Today marks the two year anniversary of the Fukushima Daiichi nuclear disaster and as many news reports and blogs remind us there remains a continued battle to repair the damage. My memories of the disaster two years ago are still vivid, if only for the fact that I had a somewhat convoluted and at the same time direct link to the unfolding events of March 11th 2011. At the time of the disaster I was studying East Asian history, a course headed by one of the foremost experts on the rather dysfunctional relationship between Japan and nuclear power. Our class had a seminar with him that day that was punctuated with phone calls from his relatives that we were shocked to learn were actually in various parts of Japan at the time. Every ten minutes we had a direct link to the areas affected that seemed to underline the hysteria and fear that was being replicated in the news on a minute by minute basis. What struck me was how calm these relatives seemed to be, with one even believing that the problems were being blown out of proportion. As we finished the seminar I was quite unsure what to make of the news, was this all being exaggerated?

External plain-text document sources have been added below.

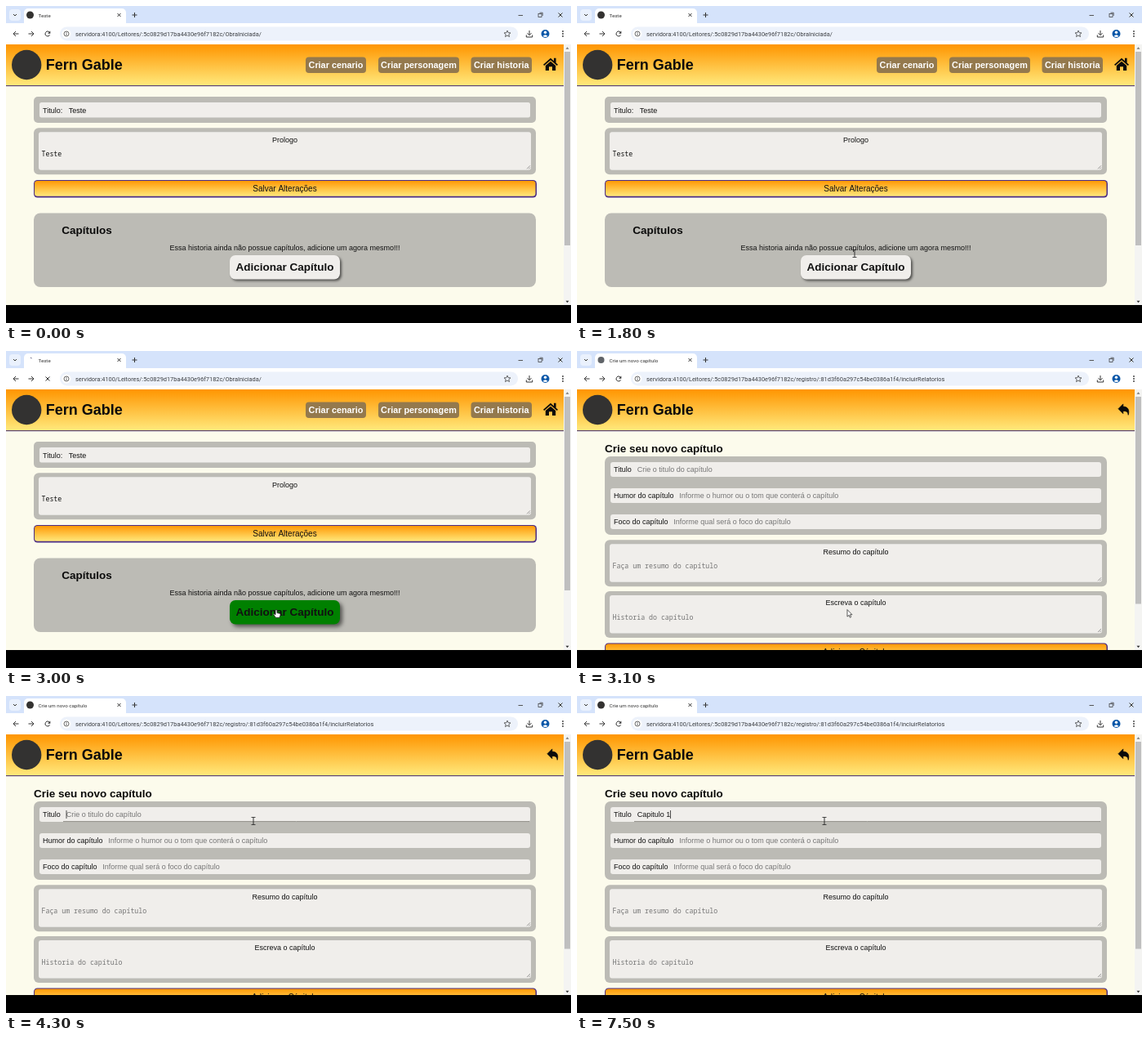
An HTML page with a canvas for the animation above (8 s loop, 692 px wide and 388 px high).

```html
<!DOCTYPE html>
<html lang="pt">
<head>
<meta charset="utf-8">
<title>Capítulos</title>
<style>
html, body { margin: 0; width: 100%; height: 100%; overflow: hidden; background: #000; }
canvas { display: block; width: 692px; height: 388px; }
</style>
</head>
<body>
<canvas id="stage" width="692" height="388"></canvas>
<script>
const ctx = document.getElementById('stage').getContext('2d');
const LOOP = 8000, STEP = 100;
const SANS = '"Liberation Sans", Arial, sans-serif';
const MONO = '"Noto Sans Mono", "DejaVu Sans Mono", monospace';
const UI = 'Roboto, "Open Sans", sans-serif';
const GREY = '#bcbbb5', FIELD = '#f0eeeb', HINT = '#757575', INK = '#111';
const HOST = 'servidora:4100/Leitores/:5c0829d17ba4430e96f7182c/';

const HOVER = 1900, LOAD = 3000, OPEN = 3100, FOCUS = 3900;
const TYPED = 'Capitulo 1';
const KEYS = [5000, 5200, 5600, 5900, 6200, 6400, 6600, 6800, 7100, 7500];

// time, x, y of the mouse
const PATH_A = [[700, 375, 2], [1500, 363, 82], [1600, 347, 295], [1700, 347, 295],
  [1800, 340, 303], [2000, 334, 315], [2300, 331, 318], [3200, 331, 317]];
const PATH_B = [[3200, 331, 317], [3800, 303, 157], [3900, 303, 153]];

function box(x, y, w, h, r, fill) {
  ctx.beginPath();
  ctx.roundRect(x, y, w, h, r);
  ctx.fillStyle = fill;
  ctx.fill();
}

function text(str, x, y, font, color = INK, align = 'left') {
  ctx.font = font;
  ctx.fillStyle = color;
  ctx.textAlign = align;
  ctx.fillText(str, x, y);
}

const body = (str, x, y, color) => text(str, x, y, `9px ${SANS}`, color);
const middle = (str, y, size = 9, weight = '') =>
  text(str, 341.5, y, `${weight} ${size}px ${SANS}`, INK, 'center');

function line(points, color = '#333', width = 1) {
  ctx.beginPath();
  points.forEach(([x, y]) => ctx.lineTo(x, y));
  ctx.strokeStyle = color;
  ctx.lineWidth = width;
  ctx.stroke();
}

function disc(x, y, r, fill) {
  ctx.beginPath();
  ctx.arc(x, y, r, 0, 7);
  ctx.fillStyle = fill;
  ctx.fill();
}

function shape(d, x, y, fill, stroke) {
  const p = new Path2D(d);
  ctx.save();
  ctx.translate(x, y);
  if (fill) { ctx.fillStyle = fill; ctx.fill(p); }
  if (stroke) { ctx.strokeStyle = stroke; ctx.lineWidth = 0.8; ctx.stroke(p); }
  ctx.restore();
}

function cross(x, y, r, color = '#333') {
  line([[x - r, y - r], [x + r, y + r]], color);
  line([[x - r, y + r], [x + r, y - r]], color);
}

function sunrise(y, h) {
  const g = ctx.createLinearGradient(0, y, 0, y + h);
  g.addColorStop(0, '#ff9500');
  g.addColorStop(1, '#ffe97c');
  return g;
}

function tabStrip(t) {
  ctx.fillStyle = '#d5e3fb';
  ctx.fillRect(0, 0, 692, 24);
  box(4, 4, 14, 14, 4, '#eaf1fd');
  line([[9, 10], [11, 12], [13, 10]]);
  box(22, 3, 125, 21, [5, 5, 0, 0], '#fff');
  if (t >= LOAD && t < OPEN) {
    line([[30, 8], [31.5, 9]], '#557');
  } else if (t >= OPEN && t < 3300) {
    disc(29.5, 11, 4, '#5f6368');
  } else {
    disc(29.5, 11, 4.5, '#333231');
  }
  text(t < OPEN ? 'Teste' : 'Crie um novo capítulo', 39.5, 13.5, `6.2px ${UI}`, '#333');
  cross(138.5, 11, 2);
  line([[154.5, 11], [160.5, 11]]);
  line([[157.5, 8], [157.5, 14]]);
  line([[627.5, 11.5], [633, 11.5]], '#555');
  ctx.lineWidth = 0.8;
  ctx.strokeStyle = '#444';
  ctx.strokeRect(652, 9.5, 4, 4);
  line([[653.5, 8.2], [657.2, 8.2], [657.2, 12]], '#444', 0.8);
  cross(679, 11, 2.5);
}

function toolbar(t) {
  ctx.fillStyle = '#fff';
  ctx.fillRect(0, 21, 692, 26);
  line([[15.5, 34], [9, 34]]);
  line([[12, 31], [9, 34], [12, 37]]);
  line([[27.5, 34], [34, 34]]);
  line([[31, 31], [34, 34], [31, 37]]);
  if (t >= LOAD && t < OPEN) {
    cross(51, 34, 2.5);
  } else {
    ctx.beginPath();
    ctx.arc(51, 34, 3, 0.5, 5.6);
    ctx.lineWidth = 1;
    ctx.strokeStyle = '#333';
    ctx.stroke();
    shape('M0 0V3.2H-3.2Z', 54.3, 30.5, '#333');
  }
  box(66, 25.5, 561, 17, 8.5, '#edf2fb');
  disc(74, 34, 5.5, '#fff');
  ctx.beginPath();
  ctx.arc(74, 34, 3, 0, 7);
  ctx.lineWidth = 0.8;
  ctx.strokeStyle = '#444';
  ctx.stroke();
  line([[74, 33.5], [74, 35.7]], '#444', 0.9);
  disc(74, 32.3, 0.5, '#444');
  const end = t < OPEN ? 'ObraIniciada/' : 'registro/:81d3f60a297c54be0386a1f4/incluirRelatorios';
  text(HOST + end, 85, 36.7, `7.4px ${UI}`, '#3c3f43');
  shape('M0-4L1.1-1.3 4-1.1 1.8.8 2.5 3.6 0 2.1-2.5 3.6-1.8.8-4-1.1-1.1-1.3Z', 614, 34, null, '#444');
  line([[641, 30], [641, 35.5]]);
  line([[638.5, 33.2], [641, 35.7], [643.5, 33.2]]);
  line([[637.3, 35.5], [637.3, 38], [644.7, 38], [644.7, 35.5]]);
  disc(660.5, 34, 5, '#0b57a8');
  disc(660.5, 32.3, 1.7, '#fff');
  shape('M-3 3Q0-.6 3 3Q0 5-3 3Z', 660.5, 34, '#fff');
  [31, 34, 37].forEach(y => disc(682, y, 0.9, '#333'));
}

function scrollbar(thumbEnd) {
  ctx.fillStyle = '#f4f4f2';
  ctx.fillRect(683, 47, 9, 319);
  ctx.fillStyle = '#bfbfbf';
  ctx.fillRect(684, 56, 7, thumbEnd - 56);
  shape('M-2 1.2H2L0-1.2Z', 687.5, 51.5, '#777');
  shape('M-2-1.2H2L0 1.2Z', 687.5, 362, '#333');
}

function header() {
  ctx.fillStyle = sunrise(47, 50);
  ctx.fillRect(0, 47, 683, 50);
  ctx.fillStyle = '#5b4472';
  ctx.fillRect(0, 97, 683, 1.2);
  disc(25.2, 72, 18.2, '#333231');
  text('Fern Gable', 48.8, 78.3, `bold 18px ${SANS}`, '#0b0b0b');
}

function panel(y, h, r = 6) {
  box(34, y, 615, h, r, GREY);
}

function area(y, title, value, color) {
  panel(y, 57);
  box(40, y + 5, 603, 46.5, 3, FIELD);
  middle(title, y + 17.3);
  text(value, 43.5, y + 35, `8.25px ${MONO}`, color);
  line([[638, y + 50], [642, y + 46]], '#777', 0.7);
  line([[640.3, y + 50], [642, y + 48.3]], '#777', 0.7);
}

function bigButton(y, label) {
  box(34, y, 616, 21.5, 4.5, '#4b2d86');
  box(35, y + 1, 613.5, 18.7, 3.5, sunrise(y, 20));
  middle(label, y + 14, 10);
}

function navButton(x, w, label) {
  box(x, 62.5, w, 19.5, 4, '#94794d');
  text(label, x + w / 2, 76, `bold 10.85px ${SANS}`, '#fff', 'center');
}

function storyPage(t) {
  navButton(367, 74, 'Criar cenario');
  navButton(456, 99, 'Criar personagem');
  navButton(569.5, 74.5, 'Criar historia');
  shape('M0-8L9 0 7.8 1.4 0-5.4-7.8 1.4-9 0ZM4-8H6.6V-2L4-4.4ZM0-4L6.2 1.4V7.4H2V2.6H-2V7.4H-6.2V1.4Z',
    667, 71.7, '#0b0b0b');

  panel(111, 32, 5);
  box(41, 118, 601, 18.5, 2.5, FIELD);
  body('Titulo:', 45, 130.5);
  body('Teste', 76.7, 130.5);
  area(149.3, 'Prologo', 'Teste', INK);
  bigButton(213, 'Salvar Alterações');

  panel(253.5, 90.5, 8);
  text('Capítulos', 68.3, 279, `bold 13.5px ${SANS}`, '#0b0b0b');
  middle('Essa historia ainda não possue capítulos, adicione um agora mesmo!!!', 299);
  const k = Math.min(1, Math.max(0, (t - HOVER + STEP) / 500));
  const mix = (a, b) => Math.round(a + (b - a) * k);
  ctx.save();
  ctx.shadowColor = 'rgba(0,0,0,.55)';
  ctx.shadowBlur = 3 + 2 * k;
  ctx.shadowOffsetX = ctx.shadowOffsetY = 2 + k;
  box(274, 305, 135, 29.5, 7, `rgb(${mix(240, 0)},${mix(238, 128)},${mix(235, 0)})`);
  ctx.restore();
  middle('Adicionar Capítulo', 324.3, 13.5, 'bold');
}

function input(y, label, hintX, hint) {
  box(41, y, 601, 18, 3, FIELD);
  body(label, 45, y + 12.3);
  if (hint) body(hint, hintX, y + 12.3, HINT);
}

function chapterPage(t) {
  shape('M-7-1L-1.2-6.8V-3.6C4.5-3.6 7 .2 5.2 6.6 5 3 3 1.7-1.2 1.7V4.9Z', 670, 71.7, '#0b0b0b', '#0b0b0b');
  text('Crie seu novo capítulo', 34, 123.5, `bold 13.5px ${SANS}`, '#0b0b0b');
  panel(129, 96, 7);
  const count = KEYS.filter(k => k <= t).length;
  input(136, 'Titulo', 73.7, count ? '' : 'Crie o titulo do capítulo');
  input(168, 'Humor do capítulo', 125.2, 'Informe o humor ou o tom que conterá o capítulo');
  input(200, 'Foco do capítulo', 118.2, 'Informe qual será o foco do capítulo');

  if (t >= FOCUS) {
    const value = TYPED.slice(0, count);
    line([[70, 153.6], [641, 153.6]], '#77756f', 0.8);
    body(value, 73.7, 148.3);
    const since = t - (count ? KEYS[count - 1] : FOCUS);
    if (since % 1000 < 500) {
      const x = 74 + ctx.measureText(value).width;
      line([[x, 140], [x, 150]], '#222', 0.8);
    }
  }

  area(231.3, 'Resumo do capítulo', 'Faça um resumo do capítulo', HINT);
  area(294, 'Escreva o capítulo', 'Historia do capítulo', HINT);
  bigButton(357.5, 'Adicionar Cápitulo');
}

function along(path, t) {
  const last = path[path.length - 1];
  if (t >= last[0]) return last.slice(1);
  const i = path.findIndex(p => p[0] > t);
  const [t0, x0, y0] = path[i - 1], [t1, x1, y1] = path[i];
  const k = (t - t0) / (t1 - t0), e = k * k * (3 - 2 * k);
  return [x0 + (x1 - x0) * e, y0 + (y1 - y0) * e];
}

function mouse(t) {
  if (t < PATH_A[0][0]) return;
  const [x, y] = along(t < PATH_B[0][0] ? PATH_A : PATH_B, t);
  if ((t >= 1600 && t < HOVER) || t >= 3700) {
    line([[x, y - 4.5], [x, y + 4.5]], '#222', 0.9);
    line([[x - 2.5, y - 4.5], [x + 2.5, y - 4.5]], '#222', 0.8);
    line([[x - 2.5, y + 4.5], [x + 2.5, y + 4.5]], '#222', 0.8);
  } else if (t >= HOVER && t < OPEN) {
    shape('M-1 0Q0-1 1 0V3.4L4.5 4.2Q5.4 4.6 5 6.2L4 9.2H-.6L-3.4 5.4Q-3.2 4-1 5.6Z', x, y, '#fff', '#222');
  } else {
    shape('M0 0V8.6L2 6.8 3.3 9.7 4.7 9.1 3.4 6.2H6Z', x, y - 0.5, '#fff', '#333');
  }
}

function draw(t) {
  ctx.fillStyle = '#fcfbec';
  ctx.fillRect(0, 0, 692, 388);
  header();
  if (t < OPEN) storyPage(t);
  else chapterPage(t);
  scrollbar(t < OPEN ? 293 : 309.5);
  tabStrip(t);
  toolbar(t);
  mouse(t);
  ctx.fillStyle = '#000';
  ctx.fillRect(0, 366, 692, 22);
}

const start = performance.now();
function tick() {
  const t = (performance.now() - start) % LOOP;
  draw(Math.floor(t / STEP) * STEP);
  requestAnimationFrame(tick);
}
tick();
</script>
</body>
</html>
```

Within weeks of the first reports of the Earthquake and subsequent nuclear disaster in Japan the press began to move onto other topics as the era of 24 hour news now tends to do. Yet, even as the focus of attention moved away from Japan the nuclear debate continued in Germany, which in turn led to the rather startling announcement, in the same month as Fukishima, that by 2022 Germany would be nuclear free. Granted Germany had already committed itself to decommissioning its nuclear facilities in the early 2000’s, but what made this so surprising was that it reversed the ruling CDU’s (Christian Democratic Union) 2009 policy to extend the production life of nuclear facilities by 8-14 years. Almost overnight 40% of Germany’s nuclear power stations were shut down, and focus began to switch towards renewable resources.
That was two years ago, almost to the month. Anti nuclear flags still fly but some have begun to question the logic of proceeding with a policy that potentially could see Germany in the throws of an energy crisis. Added to this potential catastrophe is the continued growth of nuclear power in the surrounding countries, namely the Czech Republic. If one of the main aims of nuclear phase out was to protect Germany from nuclear disaster, then this is practically impossible given the proximity of these sites to the German border. Also the problems of renewable energy supply still plague the country with a number of issues over how best to connect the wind farms of the northern coast with the national grid and furthermore the rest of Germany.
The problems are further exacerbated by the growing domestic view that Germany is no longer capable of organising or completing even comparatively minor infrastructure projects. The saga of Berlin airport is continually in the news, with one report estimating that there was upwards of 20,000 problems in construction with the opening regularly being put back. The uproar that follows the construction of Stuttgart 21, the new central station in the aforementioned city, has increased exponentially. With costs sky rocketing it has led to even some ardent supporters to question the logic of continuing the project any further. It’s no surprise, then, that many have questioned Germany’s ability to complete perhaps it’s most complex and expensive project to date.
Despite these worries and questions of organisation it is perhaps important to remember that with its strong position in Europe and even stronger economy, Germany is in the perfect position to take the first steps to a nuclear free existence. Furthermore there is a fantastic incentive for the industry sector to make advances now and reap the rewards when other countries begin to do the same. With Germany as an example of the possible benefits other countries are beginning to follow in their wake. France, the Netherlands, Spain and Italy have all begun to initiate measures to reduce Nuclear output or in the least wean themselves off the dependence on atomic energy. As we look back at March 2011, perhaps there will be some good to come out of such a terrible event.